“Tree Mountain itself can never be owned or sold, nor can the trees be moved from the forest. The trees are made by nature, the mathematical positioning created by the human intellect to form a true alliance of man and nature.” (12)
Nothing is happening, yet everything is happening. Nature is always “live”.
The way I perceive it now, Woods.Live. is a form of ecological rebellion, an environmental punk piece that will travel like a band around Europe, expanding its message. And since it is a child of the internet age, it will have its own Youtube and Instagram channel, ever testing more ways to get the nature in front of our face.
Woods.Live. will be on tour in May, June, and July.
Belgrade, Serbia - end of May 2019; Bristol, United Kingdom - early June 2019; Edinburgh, United Kingdom - June 2019; London, United Kingdom - mid-June 2019; Novi Sad, Serbia - early July 2019; Istria, Croatia - mid-July 2019
I guess we can now have our latte or we can save the Earth.
Woods.Live. - the process
Woods.Live started as the concept for a bigger piece that would be static for a longer period of time.
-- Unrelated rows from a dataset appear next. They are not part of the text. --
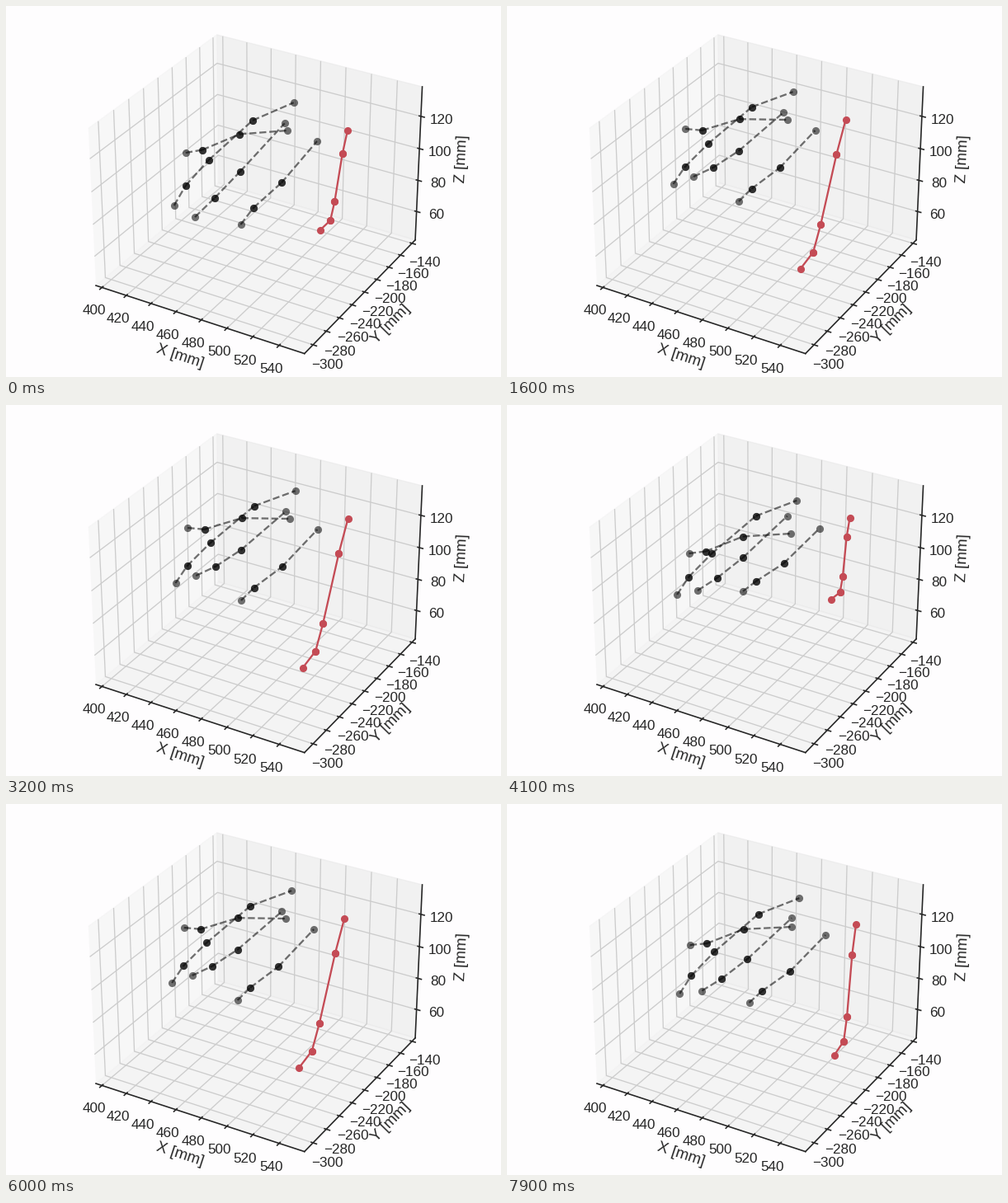
A matplotlib script for the animation above (8000 ms loop, 600 px wide and 450 px high).

```python
import numpy as np
import matplotlib.pyplot as plt
from matplotlib.animation import FuncAnimation

W, H = 600, 450
FRAMES, INTERVAL = 80, 100
PERIOD = 54
INK, RED = "0.15", "#c44b55"

plt.rcParams.update({
    "font.family": "Liberation Sans",
    "text.color": INK, "axes.labelcolor": INK,
    "axes.edgecolor": INK, "axes.linewidth": 1.25,
    "axes.labelsize": 14.4, "grid.color": "0.8", "grid.linewidth": 1,
    "xtick.color": INK, "ytick.color": INK,
    "xtick.labelsize": 13.2, "ytick.labelsize": 13.2,
    "xtick.major.width": 1.25, "ytick.major.width": 1.25,
})


def chain(*xy):
    return np.array(xy, float).reshape(-1, 2)


# The curled hand, each chain from tip to base in stage pixels.
FINGERS = [
    chain(222.7, 181, 243, 178.5, 288, 160.5, 346, 157),
    chain(208.7, 235, 222.7, 213, 250.7, 184, 304, 138, 353.7, 118.5),
    chain(234, 231, 258, 215, 289, 190, 342.7, 139),
    chain(289.5, 235, 305, 222, 339, 199, 382, 156),
]
THUMB = chain(386.5, 243, 399, 234, 404, 215, 413, 166.5, 419, 143)


def arc(points):
    """Share of the chain's length passed at each joint."""
    steps = np.hypot(*np.diff(points, axis=0).T)
    return np.concatenate([[0], np.cumsum(steps)]) / steps.sum()


def blend(points, k, tip, base):
    k = k[:, None]
    return points + (1 - k) * tip + k * base


def pose(tips=(0, 0, 0, 0), bases=(0, 0), sway=(0, 0), thumb=(0, 0)):
    """Offset the curled hand.

    tips: dy of each fingertip; bases and sway: dy of the knuckles and dx,
    spread evenly from the first finger to the last; thumb: offset of its tip.
    """
    chains = []
    for finger, tip, base, dx in zip(FINGERS, tips, np.linspace(*bases, 4),
                                     np.linspace(*sway, 4)):
        k = np.linspace(0, 1, len(finger))
        chains.append(blend(finger, k, np.array([dx, tip]),
                            np.array([dx, base])))
    root = np.array([sway[1], bases[1]])
    chains.append(blend(THUMB, arc(THUMB), np.array(thumb), root))
    return np.concatenate(chains)


CURLED = pose()
TUCKED = pose((-1, -5, -6, -9), (-1, -6), (-2, -3.5), (6, -7))
LOWERED = pose((-3, 7, 25, 30), (-6, 8), (-5, -5), (-6, 29))
LIFTED = pose((-32, -19, -24, 2), (-19, -5), (-6.5, -8.5), (-31, 76))
SPREAD = pose((-11, -11, -14, 23), (-6, 4.5), (-1, 6), (-41, 82))
OPENING = pose((-10, -5, -4.5, 6), (-8, 3), (-1, 4), (10, 62))

# Time in frames, pose, drift of the whole hand.
KEYS = [
    (0, LOWERED, (0, 0)), (4, LIFTED, (0, 1)), (13, LIFTED, (-3, 1)),
    (16, LIFTED, (0, 0)), (19, LIFTED, (2, 2)), (22, CURLED, (0, 0)),
    (24, CURLED, (0, 0)), (25, OPENING, (0, 0)), (26, SPREAD, (4, 3)),
    (28, SPREAD, (2, 8)), (32, LIFTED, (4, 0)), (36, SPREAD, (0, 1)),
    (39, TUCKED, (0, 0)), (41, TUCKED, (0, 0)), (45, SPREAD, (0, 1)),
    (48, LIFTED, (5, 1)), (52, SPREAD, (0, 0)), (PERIOD, SPREAD, (0, 0)),
]


def joints_at(t):
    for (t0, a, da), (t1, b, db) in zip(KEYS, KEYS[1:]):
        if t0 <= t < t1:
            k = (t - t0) / (t1 - t0)
            k = k * k * (3 - 2 * k)
            return (1 - k) * (a + da) + k * (b + db)


fig = plt.figure(figsize=(6.4, 4.8), dpi=W / 6.4, facecolor="#fefdfe")

box = fig.add_axes([0, 0, 1, 1], projection="3d", facecolor="none")
box.set(xlim=(395.0, 559.0), ylim=(-312.7, -134.3), zlim=(41.4, 138.0),
        xticks=range(400, 541, 20), yticks=range(-300, -139, 20),
        zticks=range(60, 121, 20),
        xlabel="X [mm]", ylabel="Y [mm]", zlabel="Z [mm]")
box.view_init(elev=30, azim=-60)

stage = fig.add_axes([0, 0, 1, 1], zorder=5)
stage.set(xlim=(0, W), ylim=(H, 0))
stage.axis("off")

# One line per bone: shared translucent joints add up to a darker dot.
bones = []
first = 0
for points in FINGERS + [THUMB]:
    style = (dict(color=RED, ls="-") if points is THUMB
             else dict(color="k", ls="--", alpha=0.55))
    for j in range(first, first + len(points) - 1):
        line, = stage.plot([], [], marker="o", ms=7, mew=0, lw=1.75, **style)
        bones.append((line, j))
    first += len(points)


def update(i):
    joints = joints_at(i % PERIOD)
    for line, j in bones:
        line.set_data(*joints[j:j + 2].T)
    return [line for line, _ in bones]


anim = FuncAnimation(fig, update, frames=FRAMES, interval=INTERVAL,
                     repeat=True, repeat_delay=0, blit=False)
plt.show()
```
This may happen in the future, but the smaller, more grassroots and punk approach were adopted given the environmental crisis situation we are in.The first Woods.Live. source was the video of the woods from Fruška gora, a mountain in Serbia. It was projected in London, on various urban places. The reactions of the passers-by spanned from interest to conversation, silent observation and sometimes even surprise and fear since the woods were coming to them or “being on them” or in the “air” they needed to pass through.
1. Spotify and BBC Studios, Stay Free, The Story of The Clash, podcast [online] Available https://open.spotify.com/show/51evn6HmX9KhCwJA2MAuYx, [Accessed May 5th, 2019].
2. Braidotti, R, (2013), The Posthuman, Cambridge: Polity, UK.
3. Cook, D.(2011), Adorno on Nature, Acumen Publishing Limited, Durham.
5. Ito, J. (2018), Resisting Reduction: A manifesto. Designing Our Complex Future With the Machines,[online] Available from https://jods.mitpress.mit.edu/pub/resisting-reduction, [Accessed May 10th, 2019].
6.Miles, M. (2014), Eco-Aesthetic. Art, Literature and Architecture in a Period of Climate Change, Bloomsbury Academic, London.
7. Debord, G. (1967), Society of the Spectacle, [online] Available from theanarchistlibrary.org, [Accessed February 20th, 2018].
10. Edge (2011) Composers as Gardeners. [online] Available from https://www.edge.org/conversation/brian_eno-composers-as-gardeners [Accessed November 14th, 2018].
11. Birnbaum, D, Kuo, M. editors, (2018), More Than Real – Art in the Digital Age, Koenig Books, London
12. Agnes Denes website, [online] Available from http://www.agnesdenesstudio.com/works5.html [Accessed May 10th, 2019].